The sparkling silver tank of the Metro Fire water tender holds 2,800 gallons, and when it's sent to a fire Terry Barnes will almost always be sitting in the driver's seat. For 36 years, Barnes, 72, has dedicated himself to Elverta's all-volunteer Station 116. The retired heavy equipment mechanic lives half a mile away and keeps his pager on 24/7. He'll rush to drive the water tender to every fire that his pager alerts him to. Actions speak volumes for this man of few words. Each day he comes to the station to clean or work on the engines. He's stayed steadfast in his post as neighbors and other firefighters have come and gone. Still, he feels connected to those he serves. "I take pride in living in the community and working in the department and helping as much as I can," he says. "It keeps my mind going because you never know what's going to happen next."
In 1976 Barnes was spending time at a friends house when his friend said "C-mon you're going to a fire with me." That friend had been trying to get Barnes to join the volunteer fire department for months.

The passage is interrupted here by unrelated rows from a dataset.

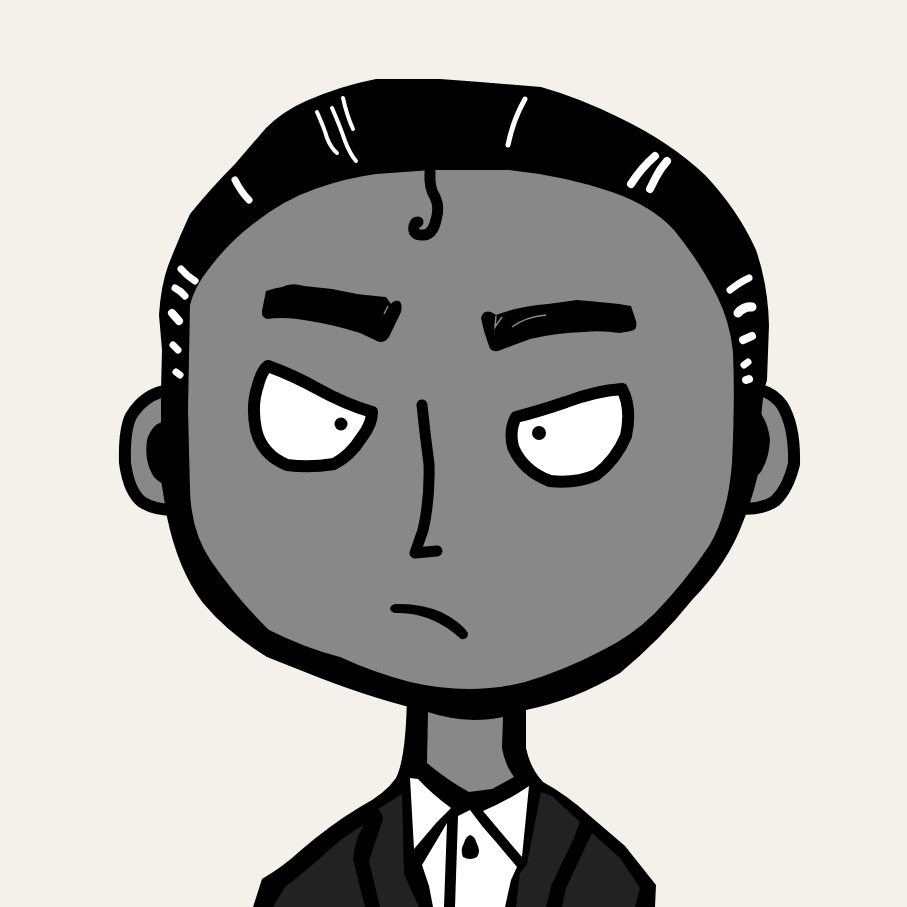
<!DOCTYPE html>
<html lang="en">
<head>
<meta charset="utf-8">
<title>Portrait of a frowning man in a suit</title>
<style>
:root {
  --paper: #f4f1ea;
  --ink: #000000;
  --skin: #888888;
  --cloth: #222222;
  --white: #ffffff;
}
html, body { margin: 0; background: var(--paper); overflow: hidden; }
.portrait { display: block; width: 907px; height: 907px; background: var(--paper); }
.ink { fill: var(--ink); }
.skin { fill: var(--skin); }
.cloth { fill: var(--cloth); }
.white { fill: var(--white); }
.line { fill: none; stroke: var(--ink); stroke-linecap: round; stroke-linejoin: round; }
.outlined { stroke: var(--ink); stroke-linecap: round; stroke-linejoin: round; }
.shine { fill: none; stroke: var(--white); stroke-linecap: round; }
</style>
</head>
<body>
<svg class="portrait" viewBox="0 0 907 907" role="img" aria-label="Cartoon man with slicked black hair, raised frown and dark suit">
  <g id="suit">
    <path class="ink" d="M407 696L526 700L526 748Q530 768 543 782Q567 795 590 816L625 846L656 885L655 907H253L262 879Q284 866 300 851Q330 825 360 807Q385 794 396 778Q406 758 407 696Z"/>
    <path class="skin" d="M428 712Q448 719 474 720Q490 720 503 717L502 748Q505 765 514 777L492 789L469 792Q447 780 427 763Z"/>
    <path class="cloth" d="M364 825L358 836Q354 848 353 859Q358 880 365 907H273L285 887Q306 871 328 851Q345 835 364 825Z"/>
    <path class="cloth" d="M402 794L404 874L419 907H380L369 861L383 819Q382 813 378 809Z"/>
    <path class="cloth" d="M541 792L552 796L580 822L573 840L551 886L546 907H516L520 873L527 864Z"/>
    <path class="cloth" d="M592 833L620 858L640 888L635 907H562L566 888Z"/>
    <path class="white" d="M410 778L418 779Q433 795 451 808L437 822L414 849Z"/>
    <path class="white" d="M529 786L522 857Q503 835 483 811Q509 800 529 786Z"/>
    <path class="white" d="M447 823L444 907H433L429 886L422 865Z"/>
    <path class="white" d="M458 816L470 810Q482 827 496 842L517 867L511 880L505 907H455Z"/>
    <path class="ink" d="M470 835Q475 836 477 844Q481 851 477 857Q470 861 463 857Q460 850 464 843Q466 836 470 835Z"/>
  </g>

  <g id="ears">
    <path class="skin outlined" stroke-width="12" d="M170 390Q145 393 131 416Q124 430 125 463Q129 492 142 502Q156 511 180 510Z"/>
    <path class="skin outlined" stroke-width="12" d="M745 388Q770 388 782 405Q795 426 794 464Q788 489 775 501Q760 511 735 508Z"/>
    <path class="ink" d="M166 421Q152 423 147 440Q144 462 154 477Q160 484 170 486Z"/>
    <path class="ink" d="M754 405Q768 419 770 440Q769 460 760 473L746 484Z"/>
  </g>

  <g id="head">
    <path class="ink" d="M376 79L440 79L480 82L541 87Q580 98 620 118Q670 142 705 175Q738 210 756 250Q768 285 769 325L767 380Q760 400 759 470Q752 500 743 522Q728 563 692 600Q660 640 620 673Q575 700 526 710Q475 726 430 712Q380 701 320 678L267 657Q228 633 203 603Q178 570 167 517L161 480L161 390L162 350L159 315Q161 285 168 266Q178 240 190 214Q212 187 235 164L266 128Q283 111 306 101Q340 86 376 79Z"/>
    <path class="skin" d="M376 174L432 170L509 170Q565 176 612 192Q652 206 674 230Q700 262 717 296Q730 322 733 352Q735 400 732 463Q728 515 709 546Q685 582 655 613Q632 636 601 651Q565 670 525 682Q470 696 410 682Q375 673 340 657Q305 648 269 630Q238 600 211 561Q191 532 190 490L188 410L190 305Q195 286 208 270Q228 243 253 224Q283 200 315 189Q346 178 376 174Z"/>
    <path class="line" stroke-width="11" d="M430 172Q429 188 435 197Q440 207 436 220Q433 234 424 235Q412 236 414 226Q415 222 418 222"/>
  </g>

  <g id="hair-shine" class="shine" stroke-width="4">
    <path d="M317 112Q325 130 327 138Q331 148 337 153"/>
    <path d="M332 108Q340 126 345 141Q350 154 356 161"/>
    <path d="M343 98Q347 116 353 129"/>
    <path stroke-width="5" d="M525 99Q513 120 508 145"/>
    <path stroke-width="7" d="M235 180Q241 192 249 200"/>
    <path stroke-width="8" d="M655 156Q642 167 631 184"/>
    <path stroke-width="8" d="M667 161Q660 169 656 177T650 189"/>
    <g stroke-width="7">
      <path d="M181 269Q187 276 195 281"/>
      <path d="M175 288Q181 291 185 296"/>
      <path stroke-width="8" d="M172 313L179 321"/>
      <path d="M173 345L178 350"/>
      <path d="M176 372L180 375"/>
      <path d="M730 290Q740 282 749 278"/>
      <path stroke-width="9" d="M738 313Q744 306 752 307"/>
      <path stroke-width="8" d="M743 340L752 336"/>
      <path d="M744 365L748 362"/>
      <path stroke-width="8" d="M746 380L749 379"/>
    </g>
  </g>

  <g id="eyebrows">
    <path class="ink" d="M262 311L266 291Q275 288 282 287Q291 282 304 286L332 289L357 294Q375 296 386 297L391 304Q394 300 399 301Q403 304 401 312L389 337Q384 344 377 341L360 333Q335 325 310 321Q285 316 267 319Q261 317 262 311Z"/>
    <path class="ink" d="M481 318Q483 310 491 312L496 315Q520 306 548 304L577 300Q600 302 619 304L631 306L636 321Q638 330 631 331L620 333Q600 330 584 332Q555 333 530 339L498 351Q490 352 489 346L484 331Z"/>
    <path fill="none" stroke="var(--skin)" stroke-width="1.5" d="M496 316L495 327L502 317M512 327Q525 317 546 315M388 306L384 314"/>
  </g>

  <g id="eyes">
    <path class="white outlined" stroke-width="12" d="M268 366Q295 376 318 389Q345 404 372 412Q372 424 362 437Q350 456 334 464Q310 468 287 465Q262 455 256 430Q251 405 258 385Q262 370 268 366Z"/>
    <path class="white outlined" stroke-width="12" d="M622 389Q632 408 626 436Q616 460 596 475Q575 484 550 481Q523 471 513 447Q509 430 516 417Q540 411 566 402Q595 391 622 389Z"/>
    <circle class="ink" cx="341" cy="424" r="6.5"/>
    <circle class="ink" cx="539" cy="433" r="7"/>
  </g>

  <path id="nose" class="line" stroke-width="11" d="M422 405Q425 435 429 464Q430 500 423 530L415 553L437 551"/>
  <g id="mouth">
    <path class="ink" d="M395 604Q420 603 441 612Q461 622 468 633Q468 640 461 639Q447 626 430 619Q413 612 395 613Q390 612 390 608Q391 605 395 604Z"/>
  </g>
</svg>
</body>
</html>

After he helped haul hoses and spray water on a grass fire he was told that he was now on the fire department. "I still enjoy it," he says.
One of the memories forever seared in his mind is the day his brand new helmet was burned up, melted from the heat of a structure fire he was attending to in a single family home.
Though he originally joined without training he has recieved an abundance of training over the years. Below he attends a two hour training on what's in the different medical equipment bags that he could be called upon to assist with. He attends three training sessions each month that cover a variety of topics.
Barnes is part of a core of 3 long-time volunteer firefighters in Elverta which also include Dennis Berry, who's been there 34 years and Jess Burwell who's served for 39 years. The station seems steeped with history and pride in one's community. The volunteers will also attend community events to spread awareness on what they do. They often drive a 1923 fire engine named "Old Betsy" in community parades.
"If I wasn't working for the fire department I don't know what I'd be doing," he said. This is Barnes' idea of a fulfilling retirement.
Do you know a volunteer who stands out? Please send your suggestions to Autumn Payne at email@example.com.